Records from a collection:

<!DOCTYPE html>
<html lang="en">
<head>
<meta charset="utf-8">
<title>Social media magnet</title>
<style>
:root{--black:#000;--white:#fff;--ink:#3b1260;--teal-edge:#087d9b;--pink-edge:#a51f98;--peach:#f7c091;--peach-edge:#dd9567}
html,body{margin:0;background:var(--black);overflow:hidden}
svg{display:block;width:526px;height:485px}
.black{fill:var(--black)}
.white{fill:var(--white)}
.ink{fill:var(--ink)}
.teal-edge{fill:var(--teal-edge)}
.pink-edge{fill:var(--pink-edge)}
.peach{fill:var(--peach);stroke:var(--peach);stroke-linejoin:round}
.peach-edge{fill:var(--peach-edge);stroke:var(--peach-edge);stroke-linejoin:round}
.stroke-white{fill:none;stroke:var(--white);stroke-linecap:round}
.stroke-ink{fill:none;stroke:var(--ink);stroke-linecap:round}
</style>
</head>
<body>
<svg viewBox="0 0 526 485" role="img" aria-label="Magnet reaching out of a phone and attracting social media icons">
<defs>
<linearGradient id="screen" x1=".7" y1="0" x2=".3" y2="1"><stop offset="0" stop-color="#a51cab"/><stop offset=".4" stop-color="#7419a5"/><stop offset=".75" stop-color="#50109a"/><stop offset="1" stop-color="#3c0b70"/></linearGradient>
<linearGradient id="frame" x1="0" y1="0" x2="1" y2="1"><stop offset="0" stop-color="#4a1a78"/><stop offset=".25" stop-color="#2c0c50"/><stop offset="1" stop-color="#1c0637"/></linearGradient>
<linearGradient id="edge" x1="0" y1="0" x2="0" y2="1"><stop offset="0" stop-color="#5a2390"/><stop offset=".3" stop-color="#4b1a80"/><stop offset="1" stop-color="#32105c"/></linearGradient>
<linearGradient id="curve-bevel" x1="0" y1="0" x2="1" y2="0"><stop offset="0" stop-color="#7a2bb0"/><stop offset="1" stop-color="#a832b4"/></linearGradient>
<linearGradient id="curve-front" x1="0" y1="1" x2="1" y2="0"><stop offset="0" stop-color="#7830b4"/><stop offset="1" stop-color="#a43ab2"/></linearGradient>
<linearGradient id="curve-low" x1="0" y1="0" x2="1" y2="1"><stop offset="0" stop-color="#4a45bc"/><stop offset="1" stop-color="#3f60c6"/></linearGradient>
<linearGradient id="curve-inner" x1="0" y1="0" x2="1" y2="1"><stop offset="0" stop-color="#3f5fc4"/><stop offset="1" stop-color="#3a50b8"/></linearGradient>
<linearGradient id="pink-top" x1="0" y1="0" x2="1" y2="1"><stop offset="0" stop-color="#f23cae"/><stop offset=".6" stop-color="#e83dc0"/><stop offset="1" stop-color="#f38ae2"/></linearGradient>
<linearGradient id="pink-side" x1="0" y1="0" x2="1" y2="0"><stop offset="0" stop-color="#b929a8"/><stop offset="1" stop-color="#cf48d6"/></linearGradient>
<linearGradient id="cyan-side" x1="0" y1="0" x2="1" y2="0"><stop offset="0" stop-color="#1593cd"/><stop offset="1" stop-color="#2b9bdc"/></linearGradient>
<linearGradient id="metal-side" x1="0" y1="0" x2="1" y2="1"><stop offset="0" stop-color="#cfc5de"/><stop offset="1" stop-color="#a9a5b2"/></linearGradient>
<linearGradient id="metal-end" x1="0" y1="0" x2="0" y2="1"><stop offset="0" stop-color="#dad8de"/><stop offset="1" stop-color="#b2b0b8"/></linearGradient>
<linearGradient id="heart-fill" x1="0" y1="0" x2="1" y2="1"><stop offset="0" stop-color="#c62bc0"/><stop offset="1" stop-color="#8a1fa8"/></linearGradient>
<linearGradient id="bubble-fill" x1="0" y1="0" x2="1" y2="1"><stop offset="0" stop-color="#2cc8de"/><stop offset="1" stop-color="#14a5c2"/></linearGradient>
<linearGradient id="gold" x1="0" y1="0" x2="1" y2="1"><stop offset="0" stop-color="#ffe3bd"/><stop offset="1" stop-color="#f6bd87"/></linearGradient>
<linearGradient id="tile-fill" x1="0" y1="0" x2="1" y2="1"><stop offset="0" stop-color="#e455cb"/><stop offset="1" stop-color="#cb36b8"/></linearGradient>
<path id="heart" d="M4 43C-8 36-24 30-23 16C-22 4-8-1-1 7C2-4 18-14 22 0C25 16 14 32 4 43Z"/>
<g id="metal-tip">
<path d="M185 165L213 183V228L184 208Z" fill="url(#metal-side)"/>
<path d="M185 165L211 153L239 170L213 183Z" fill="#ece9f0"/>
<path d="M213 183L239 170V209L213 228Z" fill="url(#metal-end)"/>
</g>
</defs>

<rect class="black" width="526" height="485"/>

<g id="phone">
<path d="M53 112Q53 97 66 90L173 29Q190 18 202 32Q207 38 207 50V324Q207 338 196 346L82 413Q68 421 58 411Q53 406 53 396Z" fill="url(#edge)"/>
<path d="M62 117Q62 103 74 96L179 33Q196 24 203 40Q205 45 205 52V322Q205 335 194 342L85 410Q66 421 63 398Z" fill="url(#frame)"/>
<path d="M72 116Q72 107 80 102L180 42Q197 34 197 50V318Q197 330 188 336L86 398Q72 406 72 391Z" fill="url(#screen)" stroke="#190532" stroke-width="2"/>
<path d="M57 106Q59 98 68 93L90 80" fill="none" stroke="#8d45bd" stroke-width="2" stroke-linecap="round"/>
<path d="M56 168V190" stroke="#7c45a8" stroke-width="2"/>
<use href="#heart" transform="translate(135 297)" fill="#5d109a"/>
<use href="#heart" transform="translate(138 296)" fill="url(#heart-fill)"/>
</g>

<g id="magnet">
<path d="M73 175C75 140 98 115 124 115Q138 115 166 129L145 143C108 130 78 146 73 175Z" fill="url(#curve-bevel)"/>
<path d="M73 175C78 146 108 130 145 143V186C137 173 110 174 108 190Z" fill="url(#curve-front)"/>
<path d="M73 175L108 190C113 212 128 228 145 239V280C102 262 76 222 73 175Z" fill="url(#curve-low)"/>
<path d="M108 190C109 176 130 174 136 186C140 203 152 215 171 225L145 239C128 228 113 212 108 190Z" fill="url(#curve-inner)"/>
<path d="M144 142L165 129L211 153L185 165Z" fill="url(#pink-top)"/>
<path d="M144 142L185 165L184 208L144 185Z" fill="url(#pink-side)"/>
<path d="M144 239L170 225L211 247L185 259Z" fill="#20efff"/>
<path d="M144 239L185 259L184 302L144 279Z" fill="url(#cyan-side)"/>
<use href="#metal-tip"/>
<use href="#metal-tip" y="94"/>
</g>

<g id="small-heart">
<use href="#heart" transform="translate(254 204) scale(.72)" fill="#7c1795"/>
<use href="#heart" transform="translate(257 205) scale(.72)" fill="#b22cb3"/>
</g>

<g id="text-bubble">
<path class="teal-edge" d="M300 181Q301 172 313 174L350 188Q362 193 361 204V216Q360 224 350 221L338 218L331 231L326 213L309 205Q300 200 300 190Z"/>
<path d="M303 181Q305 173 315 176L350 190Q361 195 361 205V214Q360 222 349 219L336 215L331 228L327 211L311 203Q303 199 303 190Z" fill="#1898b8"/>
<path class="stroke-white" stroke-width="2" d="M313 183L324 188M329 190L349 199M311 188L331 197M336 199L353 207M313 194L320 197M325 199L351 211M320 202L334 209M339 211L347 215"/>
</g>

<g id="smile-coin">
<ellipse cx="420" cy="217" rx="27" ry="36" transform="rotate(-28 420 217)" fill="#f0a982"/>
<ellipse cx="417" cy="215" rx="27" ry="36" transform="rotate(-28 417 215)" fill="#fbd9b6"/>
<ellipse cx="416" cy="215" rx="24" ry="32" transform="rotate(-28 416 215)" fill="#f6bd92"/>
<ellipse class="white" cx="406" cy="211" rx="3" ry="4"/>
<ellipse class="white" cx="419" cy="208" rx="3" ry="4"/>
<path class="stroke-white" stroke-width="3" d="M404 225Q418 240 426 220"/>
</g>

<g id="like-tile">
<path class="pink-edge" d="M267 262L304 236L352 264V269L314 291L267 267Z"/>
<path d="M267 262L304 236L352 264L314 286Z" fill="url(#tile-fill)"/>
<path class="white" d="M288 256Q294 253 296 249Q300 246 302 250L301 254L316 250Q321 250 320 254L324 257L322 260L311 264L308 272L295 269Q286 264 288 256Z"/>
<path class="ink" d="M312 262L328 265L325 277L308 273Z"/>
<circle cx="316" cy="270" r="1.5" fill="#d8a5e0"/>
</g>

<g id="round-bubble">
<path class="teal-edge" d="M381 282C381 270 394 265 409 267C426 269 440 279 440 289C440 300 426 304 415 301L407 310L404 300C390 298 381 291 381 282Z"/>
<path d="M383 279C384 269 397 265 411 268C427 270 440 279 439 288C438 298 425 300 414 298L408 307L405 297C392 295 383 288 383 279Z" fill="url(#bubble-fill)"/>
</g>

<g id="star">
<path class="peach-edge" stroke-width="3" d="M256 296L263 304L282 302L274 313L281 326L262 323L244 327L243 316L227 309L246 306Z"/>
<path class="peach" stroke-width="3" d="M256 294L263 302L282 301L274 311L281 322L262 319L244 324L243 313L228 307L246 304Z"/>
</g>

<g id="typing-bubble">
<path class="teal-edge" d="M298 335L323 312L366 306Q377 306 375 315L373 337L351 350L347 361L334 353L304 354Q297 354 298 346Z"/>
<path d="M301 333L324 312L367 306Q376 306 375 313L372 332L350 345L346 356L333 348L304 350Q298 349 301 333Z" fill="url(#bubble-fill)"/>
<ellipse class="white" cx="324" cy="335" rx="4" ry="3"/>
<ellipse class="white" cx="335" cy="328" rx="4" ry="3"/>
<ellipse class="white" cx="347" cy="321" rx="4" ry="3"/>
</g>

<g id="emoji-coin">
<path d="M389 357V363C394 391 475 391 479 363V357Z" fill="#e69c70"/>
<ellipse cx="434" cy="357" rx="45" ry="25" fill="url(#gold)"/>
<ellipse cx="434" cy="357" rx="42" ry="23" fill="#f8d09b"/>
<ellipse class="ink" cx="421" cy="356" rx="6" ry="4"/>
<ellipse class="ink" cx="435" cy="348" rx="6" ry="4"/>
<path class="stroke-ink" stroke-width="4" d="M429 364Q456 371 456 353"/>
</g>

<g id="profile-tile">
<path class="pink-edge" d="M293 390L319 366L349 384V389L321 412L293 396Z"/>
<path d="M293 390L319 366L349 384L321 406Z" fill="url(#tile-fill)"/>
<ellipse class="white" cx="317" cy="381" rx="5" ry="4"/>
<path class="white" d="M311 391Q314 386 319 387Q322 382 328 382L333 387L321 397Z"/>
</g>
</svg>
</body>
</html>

EXERCISE DETAILS:
An exact copy of the lines above, from the one containing "262L304 236L352 264L314" down to the one containing "262L328 265L325 277L308" and including both, is the whole answer; retype it and nothing else.

SOLUTION TO THE EXERCISE:
<path d="M267 262L304 236L352 264L314 286Z" fill="url(#tile-fill)"/>
<path class="white" d="M288 256Q294 253 296 249Q300 246 302 250L301 254L316 250Q321 250 320 254L324 257L322 260L311 264L308 272L295 269Q286 264 288 256Z"/>
<path class="ink" d="M312 262L328 265L325 277L308 273Z"/>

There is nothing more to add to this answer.